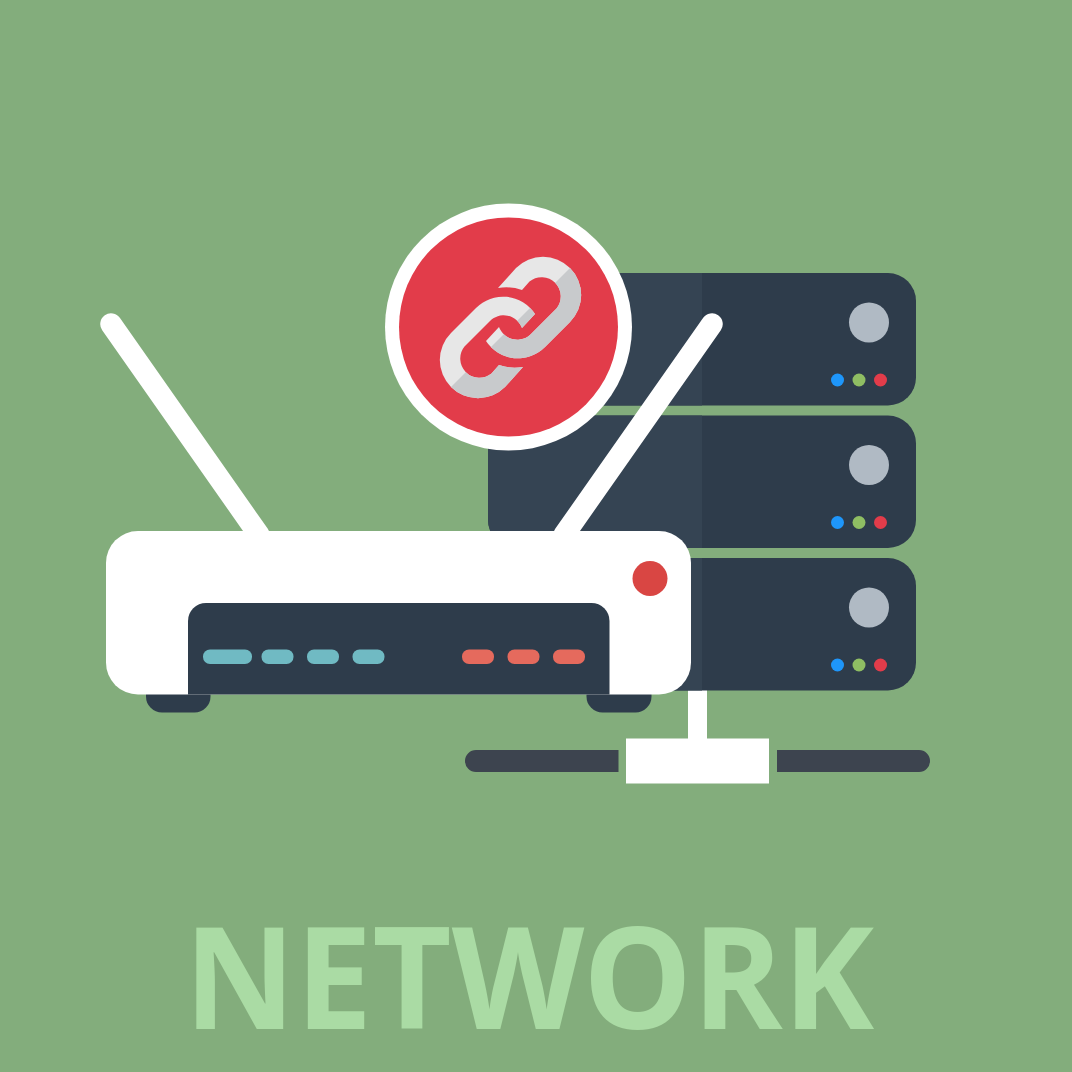
<!DOCTYPE html>
<html lang="en">
<head>
<meta charset="utf-8">
<title>Network</title>
<style>
:root {
  --green: #83ad7c;
  --mint: #aadba4;
  --navy: #2e3c4b;
  --navy-light: #354453;
  --charcoal: #3d444f;
  --white: #fff;
  --red: #e23c4a;
  --power: #d94643;
  --coral: #e56a5d;
  --teal: #70bac3;
  --blue: #1e96fa;
  --lime: #8fbe63;
  --knob: #b0bac4;
  --steel-light: #e7e7e7;
  --steel-dark: #c8cacc;
}
html, body { margin: 0; overflow: hidden; background: var(--green); }
.poster { display: block; width: 1072px; height: 1072px; background: var(--green); }
.server-body { fill: var(--navy); }
.server-sheen { fill: var(--navy-light); }
.knob { fill: var(--knob); }
.blue { fill: var(--blue); }
.lime { fill: var(--lime); }
.red { fill: var(--red); }
.white { fill: var(--white); }
.dark { fill: var(--navy); }
.cable { fill: var(--charcoal); }
.antenna { stroke: var(--white); stroke-width: 21.5; stroke-linecap: round; }
.teal { fill: var(--teal); }
.coral { fill: var(--coral); }
.power { fill: var(--power); }
.steel-light { fill: var(--steel-light); }
.steel-dark { fill: var(--steel-dark); }
.title { font: 700 141px "Open Sans", "Noto Sans", sans-serif; fill: var(--mint); }
</style>
</head>
<body>
<svg class="poster" viewBox="0 0 1072 1072" role="img" aria-label="Router, servers and link badge above the word Network">
  <defs>
    <g id="server">
      <rect class="server-body" x="488" y="273" width="428" height="132.5" rx="28"/>
      <path class="server-sheen" d="M702 273H516A28 28 0 0 0 488 301V377.5A28 28 0 0 0 516 405.5H702Z"/>
      <circle class="knob" cx="869" cy="322.5" r="20"/>
      <circle class="blue" cx="837.5" cy="380" r="6.5"/>
      <circle class="lime" cx="859" cy="380" r="6.5"/>
      <circle class="red" cx="880.5" cy="380" r="6.5"/>
    </g>
    <path id="half-link" d="M498 288L516 268A38 38 0 0 1 570 322L545 347A38 38 0 0 1 486 341L499 327A19.5 19.5 0 0 0 531.5 333.5L556.5 308.5A19.2 19.2 0 0 0 529.5 281.5L522 290Q511 286 498 288Z"/>
    <g id="chain">
      <use href="#half-link"/>
      <use href="#half-link" transform="rotate(180 510.5 327.5)"/>
    </g>
    <clipPath id="chain-shade">
      <polygon points="418,420 608,230 608,420"/>
    </clipPath>
    <rect id="port" y="649.5" width="32" height="14.5" rx="7"/>
  </defs>

  <g id="network-cable">
    <path class="cable" d="M618.5 750H476A11 11 0 0 0 476 772H618.5ZM777 750H919A11 11 0 0 1 919 772H777Z"/>
    <rect class="white" x="688" y="688" width="19" height="54"/>
    <rect class="white" x="626" y="738.5" width="143" height="45"/>
  </g>

  <g id="servers">
    <use href="#server"/>
    <use href="#server" y="142.5"/>
    <use href="#server" y="285"/>
  </g>

  <g id="link-badge">
    <circle class="white" cx="508.5" cy="327" r="123.5"/>
    <circle class="red" cx="508.5" cy="327" r="109.5"/>
    <use class="steel-light" href="#chain"/>
    <g clip-path="url(#chain-shade)"><use class="steel-dark" href="#chain"/></g>
  </g>

  <g id="router">
    <line class="antenna" x1="111" y1="324" x2="259" y2="535"/>
    <line class="antenna" x1="712" y1="324" x2="564" y2="535"/>
    <rect class="dark" x="146" y="670" width="64.5" height="42.5" rx="16"/>
    <rect class="dark" x="586.5" y="670" width="65" height="42.5" rx="16"/>
    <rect class="white" x="106" y="531" width="585" height="163.5" rx="32"/>
    <path class="dark" d="M188 694.5V621A18 18 0 0 1 206 603H591.5A18 18 0 0 1 609.5 621V694.5Z"/>
    <circle class="power" cx="650" cy="578.5" r="17.5"/>
    <g class="teal">
      <rect x="203" y="649.5" width="49" height="14.5" rx="7"/>
      <use href="#port" x="261.5"/>
      <use href="#port" x="307"/>
      <use href="#port" x="352.5"/>
    </g>
    <g class="coral">
      <use href="#port" x="462"/>
      <use href="#port" x="507.5"/>
      <use href="#port" x="553"/>
    </g>
  </g>

  <text class="title" x="184" y="1029" textLength="690" lengthAdjust="spacingAndGlyphs">NETWORK</text>
</svg>
</body>
</html>
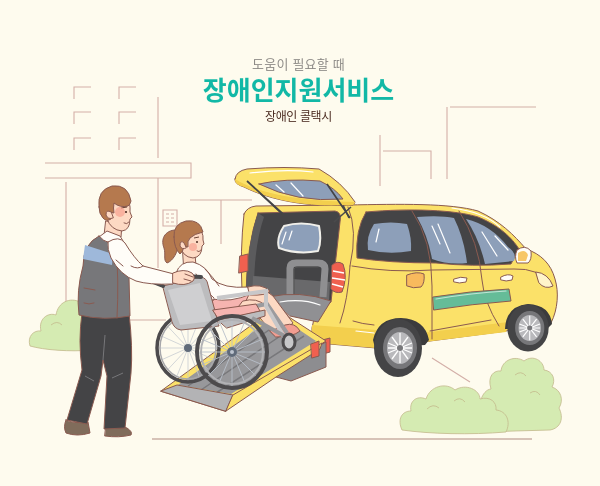
<!DOCTYPE html>
<html lang="ko">
<head>
<meta charset="utf-8">
<title>장애인지원서비스</title>
<style>
:root{--cream:#fefbee;--teal:#12b8a6;--grey:#8d8a86;--brown:#4a2a20;--line:#d3afa8;--ink:#8a5a50;--yellow:#fbe169;--shade:#f3cf4d;--dark:#444446;--glass:#8d9fb9;--leaf:#d5ebb2;--skin:#fdd9c3;--hair:#b5794e;--vest:#77777a;--steel:#bcbcbe;--red:#f0604f}
*{margin:0;padding:0;box-sizing:border-box}
html,body{width:600px;height:486px;overflow:hidden;background:var(--cream)}
.poster{position:relative;width:600px;height:486px;font-family:"Noto Sans CJK KR","Noto Sans",sans-serif}
.scene{position:absolute;inset:0;display:block}
.heading{position:absolute;left:0;top:55px;width:597px;display:flex;flex-direction:column;align-items:center;white-space:nowrap}
.lead{font-size:13px;line-height:18px;letter-spacing:.2px;color:var(--grey)}
h1{font-size:26px;line-height:32px;font-weight:700;color:var(--teal);letter-spacing:0}
.service{font-size:12px;line-height:18px;margin-top:2px;font-weight:500;color:var(--brown);letter-spacing:-.4px}
.street{fill:none;stroke:var(--line);stroke-width:1.1}
.bush{fill:var(--leaf);stroke:#c3b98c;stroke-width:.8}
.o{stroke:var(--ink);stroke-width:1;stroke-linejoin:round;stroke-linecap:round}
.n{fill:none}
.yellow{fill:var(--yellow)}.shade{fill:var(--shade)}.dark{fill:var(--dark)}.glass{fill:var(--glass)}.skin{fill:var(--skin)}.hair{fill:var(--hair)}.vest{fill:var(--vest)}.steel{fill:var(--steel)}.white{fill:#fffdf8}.red{fill:var(--red)}
.shine{fill:none;stroke:#fff;stroke-width:1.2;stroke-linecap:round}
.blush{fill:#f79c8c;opacity:.65}
</style>
</head>
<body>
<main class="poster">
<svg class="scene" viewBox="0 0 600 486" width="600" height="486" role="img" aria-label="휠체어를 탄 여성을 노란 콜택시의 경사로로 밀어 주는 남성">
<defs>
<path id="window-corner" d="M0 12V0H17"/>
<g id="spokes"><path id="spoke-set" d="M0-34V34M-34 0H34M-24-24L24 24M-24 24L24-24"/><path d="M-13-31L13 31M-31-13L31 13M-31 13L31-13M-13 31L13-31"/></g>
<g id="car-wheel">
<ellipse rx="24" ry="29" fill="#444446"/>
<ellipse cx="2" rx="17" ry="21" fill="#77777a"/>
<ellipse cx="2" rx="13" ry="16" fill="#b9b9bc"/>
<path d="M2-15V15M-10 0H14M-6-11L10 11M-6 11L10-11M-10-5L14 5M-10 5L14-5" stroke="#fff" stroke-width="1.3"/>
<circle cx="2" r="3" fill="#77777a"/>
</g>
</defs>

<g class="street" id="buildings">
<use href="#window-corner" x="74" y="87"/><use href="#window-corner" x="119" y="87"/>
<use href="#window-corner" x="74" y="112"/><use href="#window-corner" x="119" y="112"/>
<use href="#window-corner" x="74" y="138"/><use href="#window-corner" x="119" y="138"/>
<path d="M158 97V158M45 163H191V178H45M66 182V316M158 178V268M190 200H252M221 200V244M380 135V186M383 151H431V179M447 107V179M450 107H536M130 320H166M432 358L470 382"/>
<path d="M163 210H177V226H163ZM166 214h3M171 214h3M166 218h3M171 218h3M166 222h3M171 222h3"/>
<path d="M152 439H532" stroke="#b28b82"/>
</g>

<g class="bush" id="bushes">
<path d="M30 346C27 336 34 330 41 331C38 319 48 312 56 315C58 302 70 297 80 302L92 308V350C70 352 44 350 30 346Z"/>
<path d="M480 432C476 405 482 390 491 389C487 376 494 370 501 371C502 360 515 355 524 361C533 354 544 361 544 370C553 371 556 380 552 387C561 390 564 400 559 408C564 418 561 428 550 430Z"/>
<path d="M402 430C397 419 402 411 411 411C409 401 417 395 426 399C430 386 446 382 455 390C466 383 480 390 480 399C490 396 497 402 496 410C507 411 511 422 506 432C470 435 430 434 402 430Z"/>
<path class="n" fill="none" d="M427 409q6-6 12-1M454 401q6-5 11 1M515 375q6-5 11 1M530 393q6-4 10 2M51 325q6-5 11 0" style="fill:none"/>
</g>

<g id="taxi">
<path class="o yellow" d="M244 214Q247 207 256 206L348 205C400 204 450 203 478 211C500 221 514 235 526 249C541 254 551 264 555 279C559 292 558 309 551 323L506 331L430 341L376 348L318 343Q311 340 312 328L315 314L242 291Q240 250 244 214Z"/>
<path class="shade" d="M312 325L376 330L376 348L318 343Q310 339 312 325ZM376 339L508 322L506 332L376 348Z"/>
<path class="o dark" d="M258 213L335 211Q342 212 340 222L331 302L314 318L246 294Q247 244 258 213Z"/>
<path d="M258 213L264 217Q254 246 254 290L246 294Q247 244 258 213Z" fill="#5b5b5d"/>
<path class="o glass" d="M284 226Q301 221 319 226Q322 241 318 251Q298 255 279 248Q276 238 284 226Z" stroke="#fff" style="stroke:#f0efea;stroke-width:2"/>
<path class="shine" d="M286 232L282 244M292 231L289 240"/>
<path d="M253 276L330 282L329 303L314 318L252 300Z" fill="#69696b"/>
<path d="M290 299V268Q290 263 296 263H318Q325 263 325 269L323 297" fill="none" stroke="#8f8f91" stroke-width="7"/>
<path class="o n" d="M294 298V269Q295 267 298 267H318" style="stroke:#555"/>
<path d="M268 297Q300 290 331 301L318 322L290 316Z" fill="#909093" class="o"/>
<path d="M280 302Q302 298 320 305" class="shine"/>

<path class="o dark" d="M366 212C410 208 456 210 478 217C500 226 512 238 519 249L511 264Q472 267 436 263Q390 263 357 258Q355 230 366 212Z"/>
<path class="glass" d="M374 224Q391 221 407 224Q412 238 411 251Q389 255 368 250Q366 236 374 224Z"/>
<path class="glass" d="M417 217Q440 215 454 218Q464 238 467 263Q448 265 432 259Q428 236 417 217Z"/>
<path class="glass" d="M466 219Q491 225 508 247Q517 253 514 261L485 264Q479 238 466 219Z"/>
<path class="shine" d="M438 224L450 253M432 226L440 244M482 232L497 256M379 229L376 242M495 236L508 250"/>
<path class="o n" d="M412 211Q432 240 432 286V339M459 211Q479 242 482 280Q484 302 499 326M348 207Q358 230 350 266M350 266Q348 300 340 323M353 321Q362 324 374 325M430 331L491 320M352 266Q390 273 432 270L514 269Q539 268 548 283"/>
<path class="o" d="M433 297Q470 291 509 289L511 301Q472 304 434 310Z" fill="#65bc98"/>
<path d="M436 299Q472 293 506 291" class="shine" style="opacity:.6"/>
<path class="o" d="M407 275Q417 271 424 274Q425 283 421 287Q413 289 407 286Z" fill="#f8ba5d"/>
<path class="o white" d="M454 279Q461 276 467 278L466 282Q459 284 454 282ZM501 277Q508 273 513 276L512 280Q506 282 501 280Z"/>
<path class="o white" d="M517 250Q525 244 531 251Q532 260 528 263H517Q514 257 517 250Z"/>
<path d="M518 253Q525 248 528 255L526 261H518Z" fill="#f7c768"/>
<path class="o" d="M536 272Q548 273 553 286Q545 290 539 283Z" fill="#fff4ca"/>
<path class="shine" d="M452 208Q484 212 500 227M356 331L374 333"/>
<path class="o red" d="M332 265Q337 260 343 264Q348 277 342 292Q335 294 331 289Z"/>
<path d="M333 271L344 273M332 278L345 280M332 284L343 287" stroke="#fff" stroke-width="1.3"/>
<path class="o red" d="M240 256L248 254V271L239 273Z"/>
<path class="o red" d="M311 343L330 338V352L312 357Z"/>
<path d="M373 340Q378 318 401 318Q425 319 429 340L425 345L375 348ZM505 329Q506 306 528 304Q550 305 552 324L546 330Z" fill="#3b3b3d"/>
<use href="#car-wheel" x="398" y="348"/>
<use href="#car-wheel" transform="translate(528 328) scale(.86 .81)"/>
<g id="tailgate">
<path d="M246 180L281 213M351 207L334 222M331 179L349 218" stroke="#4a4a4c" stroke-width="1.6"/>
<path class="o yellow" d="M235 179Q236 171 247 169Q285 166 319 169Q342 182 355 202Q355 207 344 205C310 207 272 201 244 187Q234 184 235 179Z"/>
<path class="shade" d="M235 179Q270 201 355 202Q355 207 344 205C310 207 272 201 244 187Q234 184 235 179Z"/>
<path class="o glass" d="M259 184Q285 178 320 181Q335 188 343 199Q297 203 259 184Z"/>
<path class="shine" d="M276 185L284 192M291 183L303 196M250 173Q285 169 313 172"/>
<path d="M247 181L283 214M327 184L350 218" stroke="#444446" stroke-width="1.7"/>
</g>
</g>

<g id="ramp">
<path class="o" d="M276 368L326 342V367L291 381L276 377Z" fill="#8d8d90"/>
<path class="o yellow" d="M161 391L275 308L326 341L232 400L226 411Z"/>
<path d="M178 385L277 315L316 341L231 394Z" fill="#98989b"/>
<path d="M188 386L282 321M201 390L292 328M216 393L304 336" stroke="#78787b" stroke-width="1.5"/>
<path class="o" d="M161 391L177 385L233 395L226 411Z" fill="#b3b3b5"/>
<path class="o yellow" d="M233 395L322 343L320 349L276 377L226 411Z"/>
<path class="o red" d="M311 344L319 341V356L312 358Z"/>
</g>

<g id="far-wheel" transform="translate(188 348)">
<use href="#spokes" stroke="#c3c8cf" stroke-width=".8" transform="scale(.88 .94)"/>
<ellipse rx="31" ry="34" fill="none" stroke="#4d4b4d" stroke-width="3.5"/>
<ellipse rx="28" ry="31" fill="none" stroke="#a7a7aa" stroke-width="1.5"/>
<circle r="4" fill="#606b7a"/>
</g>

<g id="passenger">
<path class="o hair" d="M178 230C166 229 160 238 164 248C166 255 163 260 167 263C173 261 178 252 179 243Z"/>
<path class="o skin" d="M183 252L195 254L196 266L184 267Z"/>
<path class="o skin" d="M181 232Q185 224 196 226Q204 231 203 240L204 244L202 246Q202 257 193 258Q182 257 180 245Z"/>
<path class="o hair" d="M174 237Q173 224 186 221Q200 219 203 232Q194 234 190 238Q187 241 188 247L184 246Q183 252 180 254Q174 248 174 237Z"/>
<path class="o skin" d="M184 243Q180 239 180 246Q182 250 186 248Z"/>
<path d="M194 238L199 237" stroke="#6b4436" stroke-width="1"/>
<circle cx="197" cy="242" r="1" fill="#4a2a20"/>
<path d="M197 251Q199 253 201 250" class="o n"/>
<circle class="blush" cx="193" cy="247" r="4"/>
<path class="o" d="M210 302Q231 287 260 294L284 315L293 333L282 336L262 318L224 321Z" fill="#f6b4b0"/>
<path class="o skin" d="M250 293Q265 288 273 296L293 323L283 331L263 308L242 310Z"/>
<path class="o skin" d="M243 301Q257 297 266 306L281 327L272 333L257 314L234 313Z"/>
<path class="o" d="M270 331Q280 328 285 325Q295 322 300 331Q293 337 276 337Z" fill="#f29d91"/>
<path class="o white" d="M176 273Q180 261 193 262Q207 266 212 279Q224 289 248 287L251 294Q230 303 213 299L211 307L182 305Z"/>
<path class="o n" d="M196 274Q203 289 214 298M205 269Q213 277 219 286"/>
<path class="o skin" d="M248 287Q261 283 270 291Q266 296 250 295Z"/>
</g>

<g id="wheelchair">
<path d="M240 309L267 304L287 333" fill="none" stroke="#9b9b9e" stroke-width="4"/>
<path d="M217 298L266 291V306L284 337" fill="none" stroke="#c7c7c9" stroke-width="4"/>
<path class="o steel" d="M163 286L201 277Q207 278 208 285L219 326L181 330Q174 329 172 322Z"/>
<path d="M168 290L200 283L212 321L180 325Z" fill="#cfcfd1"/>
<path d="M163 286L153 282M201 277L185 276" stroke="#4a4a4c" stroke-width="4" stroke-linecap="round"/>
<path class="o" d="M213 310L256 304L260 311L220 321Z" fill="#f6b4b0"/>
<path class="o steel" d="M218 320L265 310V316L227 328Z"/>
<path d="M252 318L288 338" stroke="#97979a" stroke-width="4"/>
<g transform="translate(232 352)">
<use href="#spokes" stroke="#b8c0ca" stroke-width=".9"/>
<ellipse rx="35" ry="36" fill="none" stroke="#4d4b4d" stroke-width="4"/>
<ellipse rx="31" ry="32" fill="none" stroke="#b2b2b5" stroke-width="2"/>
<circle r="5" fill="#606b7a"/><circle r="2" fill="#bcc4cf"/>
</g>
<ellipse cx="289" cy="342" rx="6" ry="8" fill="#c7c7c9" stroke="#4d4b4d" stroke-width="3"/>
</g>

<g id="driver">
<path class="o" d="M66 420Q73 424 88 422L90 433Q77 437 66 433Q63 427 66 420Z" fill="#806c5b"/>
<path class="o" d="M106 427Q116 424 127 428Q133 432 131 435Q119 438 105 436Z" fill="#806c5b"/>
<path class="o dark" d="M82 313H129Q133 348 131 373L125 428L104 429L107 376L103 360L101 376L87 424L67 420L82 370Q78 340 82 313Z"/>
<path class="n" d="M103 360L105 335M85 376L94 381M112 378L123 373" stroke="#77777a" stroke-width="1"/>
<path class="o skin" d="M106 221L122 224L121 237L104 239Z"/>
<path class="o white" d="M99 237L107 231L120 236L128 249L125 260L102 256Z"/>
<path class="o vest" d="M99 236Q108 247 122 241Q129 253 129 278L130 316Q103 321 79 315Q76 291 83 266Q83 244 99 236Z"/>
<path d="M85 245L113 254L112 265L83 259Z" fill="#9eb8da"/>
<path class="o n" d="M116 246Q119 280 117 318M84 303Q89 305 94 303M84 288L95 290"/>
<path class="o white" d="M108 242Q119 235 125 243Q134 258 143 266L174 274L173 284Q149 285 136 281Q120 275 111 258Q107 249 108 242Z"/>
<path class="o n" d="M131 266Q138 270 143 266M116 260L123 266"/>
<path class="o skin" d="M173 273Q184 268 192 273Q196 277 193 281Q185 287 173 283Z"/>
<path class="o n" d="M185 274L193 277M184 279L191 281"/>
<path class="o skin" d="M107 204Q113 193 125 195Q131 202 130 212L132 217L130 219Q130 230 122 231Q111 230 107 219Z"/>
<path class="o hair" d="M99 207Q97 190 112 186Q128 184 131 201Q130 205 128 206Q120 208 114 203Q113 208 114 213L110 212L111 219Q106 222 103 218Q99 214 99 207Z"/>
<path class="o skin" d="M111 212Q106 209 106 215Q108 220 113 218Z"/>
<path d="M121 208L127 207" stroke="#6b4436" stroke-width="1.2"/>
<circle cx="126" cy="212" r="1.1" fill="#4a2a20"/>
<path class="o n" d="M124 223Q127 225 129 222"/>
<circle class="blush" cx="120" cy="212" r="5"/>
</g>
</svg>
<header class="heading">
<p class="lead">도움이 필요할 때</p>
<h1>장애인지원서비스</h1>
<p class="service">장애인 콜택시</p>
</header>
</main>
</body>
</html>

-------------------------

_EXERCISE REQUIREMENTS_
For every line in the material above that holds the string "position", add one to a count; state only the final count.

_SOLUTION BELOW_
3